When you want something to enter canon, you can create a story or world-building piece, and in the edit page, click on the “request canon” button next to the label selection. It enters a list of pieces for the Order to review.

We’re human and this isn’t our full-time job, so it’s good to talk with us and let us know you’ve submitted something for canon, instead of relying on us to check the list.

All you need is for two of the three in the Order to approve of your piece or idea for it to become canon, although we usually try to come to a unanimous decision.

If we don’t approve of the idea as-is we will try talking with you and try to figure out how to compromise. We’ll try to get at the heart of what you want, and try to come to a compromise or alternate idea that works for both you and the world’s canon. Everyone involved does a little brainstorming, and maybe research, to come up with something cool that works.


Read our post on Marshals here: A Brief on Canon and Marshals.

These are the people the Order trusts to deal with canon on their topic of marshal-dom. It’s important for everyone that the Order not be the only source of authority for the world to feel like it belongs to everybody.

Reality Trump Card

One of the best moments, is when we’re working on making something work within the world —

we disagree with a member on the plausibility of some geography or technology working — and then the best thing ever happens.

One of us, the idea-creator, the Order, or another citizen, looks up some real world example of that geography or technology from the turn of the century. We all learn about some hidden history, some hidden fact about the world we never knew before. We almost always have to agree with letting that thing happen if it’s not even fantasy, but verifiably a real thing of period!

Not everybody is great at research or brainstorming, and that’s why the Order helps, but it is one of the things I, personally, like best about steampunk: when it’s a way to learn about the world or history.

Everybody Gets One

This has been an informal rule of ours. The idea is that many people don’t understand how our world works or haven’t explored Antiford in great detail when they first join. Most of the hard canon work people do happens when they first join with big ideas for their characters and bright enthusiasm.

We hate having to talk to newcomers and explaining that their ideas might not not work in the world quite as they had pictured, but in the best-case scenarios they can sometimes end up with stories they’re happier with and more excited about afterwards.

So, the “everybody gets one” guideline was our way of saying we’d bend more than we would want to — though not break the world — at least once for most people, because we don’t really want to turn people off from being a citizen of Antiford by shooting down every one of their ideas. It’s bad for the world to go without fresh ideas, and bad for the community to discourage anyone from creating. However, you become an expert on why that "one" works for you and is so exclusive to just you, you don't get out of needing to explain the cultural aspect.

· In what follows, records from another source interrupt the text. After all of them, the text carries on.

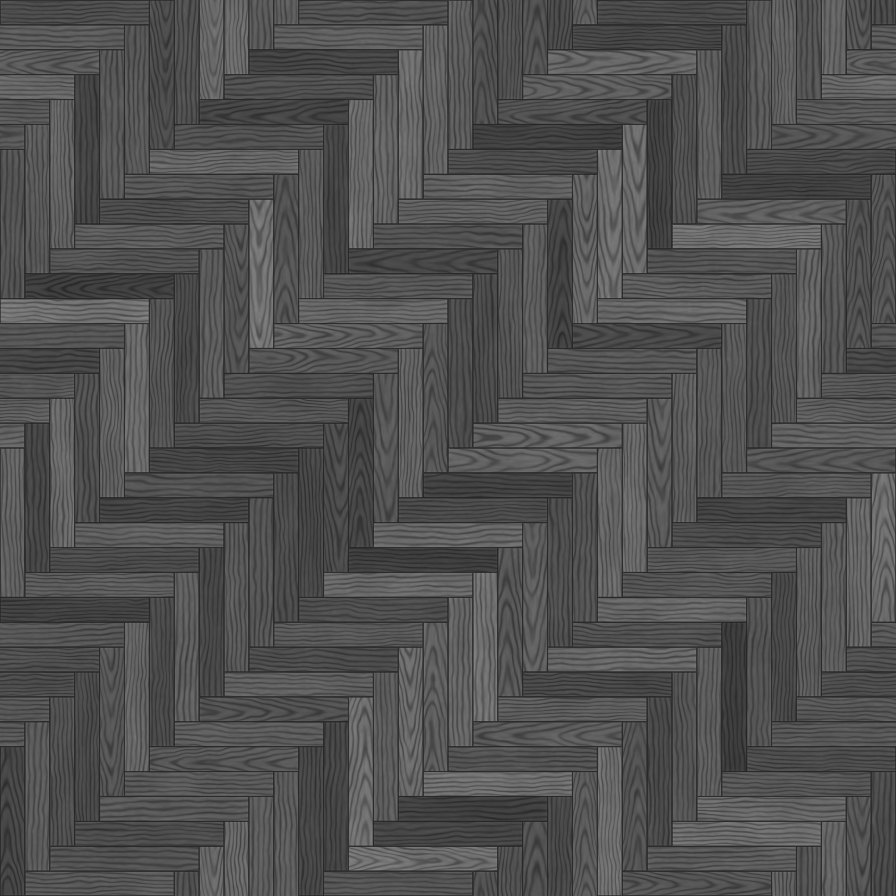
Write a WebGL 1 fragment shader that draws this texture.

```glsl
precision highp float;
uniform vec2 u_resolution;

#define CELLS 36.0        // plank widths across the canvas
#define PLANK_LENGTH 6.0  // in plank widths
#define JOINT 0.028       // half width of the joint, in plank widths
#define JOINT_TONE 0.14
#define TONE_DARK 0.235
#define TONE_LIGHT 0.475
#define GRAIN_LINES 5.5   // growth rings per plank width
#define GRAIN_DEPTH 0.30
#define FIBRE_DEPTH 0.10
#define ARCH_SHARE 0.22   // share of planks with arched grain

float hash(vec2 p) {
  return fract(sin(dot(p, vec2(127.1, 311.7))) * 43758.5453);
}

float noise(vec2 p) {
  vec2 i = floor(p);
  vec2 f = fract(p);
  f = f * f * (3.0 - 2.0 * f);
  return mix(mix(hash(i), hash(i + vec2(1.0, 0.0)), f.x),
             mix(hash(i + vec2(0.0, 1.0)), hash(i + vec2(1.0, 1.0)), f.x), f.y);
}

// Herringbone: xy = position along and across the plank, zw = plank id
vec4 herringbone(vec2 p) {
  vec2 cell = floor(p);
  vec2 local = p - cell;
  float phase = floor(mod(cell.x + cell.y + 0.5, 2.0 * PLANK_LENGTH));
  vec2 pos;
  if (phase < PLANK_LENGTH) {
    pos = vec2(phase + local.x, local.y);
    cell.x -= phase;
  } else {
    phase -= PLANK_LENGTH;
    pos = vec2(phase + local.y, local.x);
    cell.y -= phase;
  }
  return vec4(pos, floor(mod(cell + 0.5, CELLS)));
}

// Growth rings cut lengthwise: straight lines, or arches when the heart lies inside
float rings(vec2 pos, vec2 id) {
  float arched = step(hash(id + 3.7), ARCH_SHARE);
  float side = hash(id + 5.1);
  float heart = mix(side < 0.5 ? -1.2 : 2.2, 0.3 + 0.4 * side, arched);
  float slope = mix(0.02, 0.16, arched) * (hash(id + 8.3) < 0.5 ? -1.0 : 1.0);
  vec2 seed = id * 7.31;
  float wobble = noise(vec2(pos.x * 0.7, pos.y * 1.3) + seed) - 0.5;
  wobble += 0.35 * (noise(vec2(pos.x * 2.2, pos.y * 3.0) + seed + 40.0) - 0.5);
  float radius = length(vec2(pos.y - heart, 0.14)) + slope * pos.x + 0.22 * wobble;
  float density = GRAIN_LINES * mix(0.75, 1.2, hash(id + 11.9));
  float wave = 0.5 + 0.5 * sin(6.2832 * (radius * density + hash(id + 2.3)));
  return pow(wave, 2.2);
}

void main() {
  vec2 p = gl_FragCoord.xy / u_resolution * CELLS;
  p.y = CELLS - p.y;
  float pixel = CELLS / min(u_resolution.x, u_resolution.y);

  vec4 plank = herringbone(p);
  vec2 pos = plank.xy;
  vec2 id = plank.zw;

  // Stain of each plank
  float stain = 0.5 * (hash(id) + hash(id + 17.3));
  float tone = mix(TONE_DARK, TONE_LIGHT, stain);

  // Grain, fine fibres and soft blotches
  vec2 seed = id * 3.17;
  float strength = mix(0.55, 1.25, noise(vec2(pos.x * 0.6, pos.y * 4.0) + seed));
  float fibre = noise(vec2(pos.x * 2.0, pos.y * 13.0) + seed + 9.0) - 0.5;
  float pores = noise(vec2(pos.x * 7.0, pos.y * 17.0) + seed + 23.0) - 0.5;
  float blotch = noise(pos * vec2(0.5, 1.5) + seed + 61.0) - 0.5;
  tone *= 1.0 - GRAIN_DEPTH * strength * rings(pos, id);
  tone *= 1.0 + FIBRE_DEPTH * (fibre + 0.6 * pores + blotch);

  // Dark joint with a faint worn rim
  vec2 inset = min(pos, vec2(PLANK_LENGTH, 1.0) - pos);
  float edge = min(inset.x, inset.y);
  tone += 0.02 * (1.0 - smoothstep(JOINT, JOINT + 0.09, edge));
  float joint = 1.0 - smoothstep(JOINT - 0.5 * pixel, JOINT + 0.5 * pixel, edge);
  tone = mix(tone, JOINT_TONE, 0.85 * joint);

  gl_FragColor = vec4(vec3(tone), 1.0);
}
```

It’s not a hard rule, and we’d like to be able to make it easy and fun for people to create without it. Pushing the boundaries is still something best done after you understand them, and not while they’re still learning about them.


We love it when people dive head-first into Antiford and have a great time. Our world is an engine for community and creativity. However, our canon should never be used to halt or limit your creativity.

If you really want to create a gigantic Cth’ulu mech-suit for space-travel, we want you to build it and show us. We’ll help take photos and swap prop-making tips! It doesn’t have to work in our world for our community to love it, and we don’t want anyone to ever stop exploring and creating.

Many of our members have personal steampunk avatars, “steamsonas”, outside of Antiford. Some of our members are members of multiple groups. The more the merrier. The Order of the Badger’s members aren’t likely to join other groups while being so busy with Antiford, but they certainly want people in other groups to also be a part of Antiford, its community and its world.

*please see Order of the Badger for a detailed explanation of “nuclear technology isn’t likely to even happen”. It’s a really deep science explanation for something that doesn’t quite belong in the encyclopedia.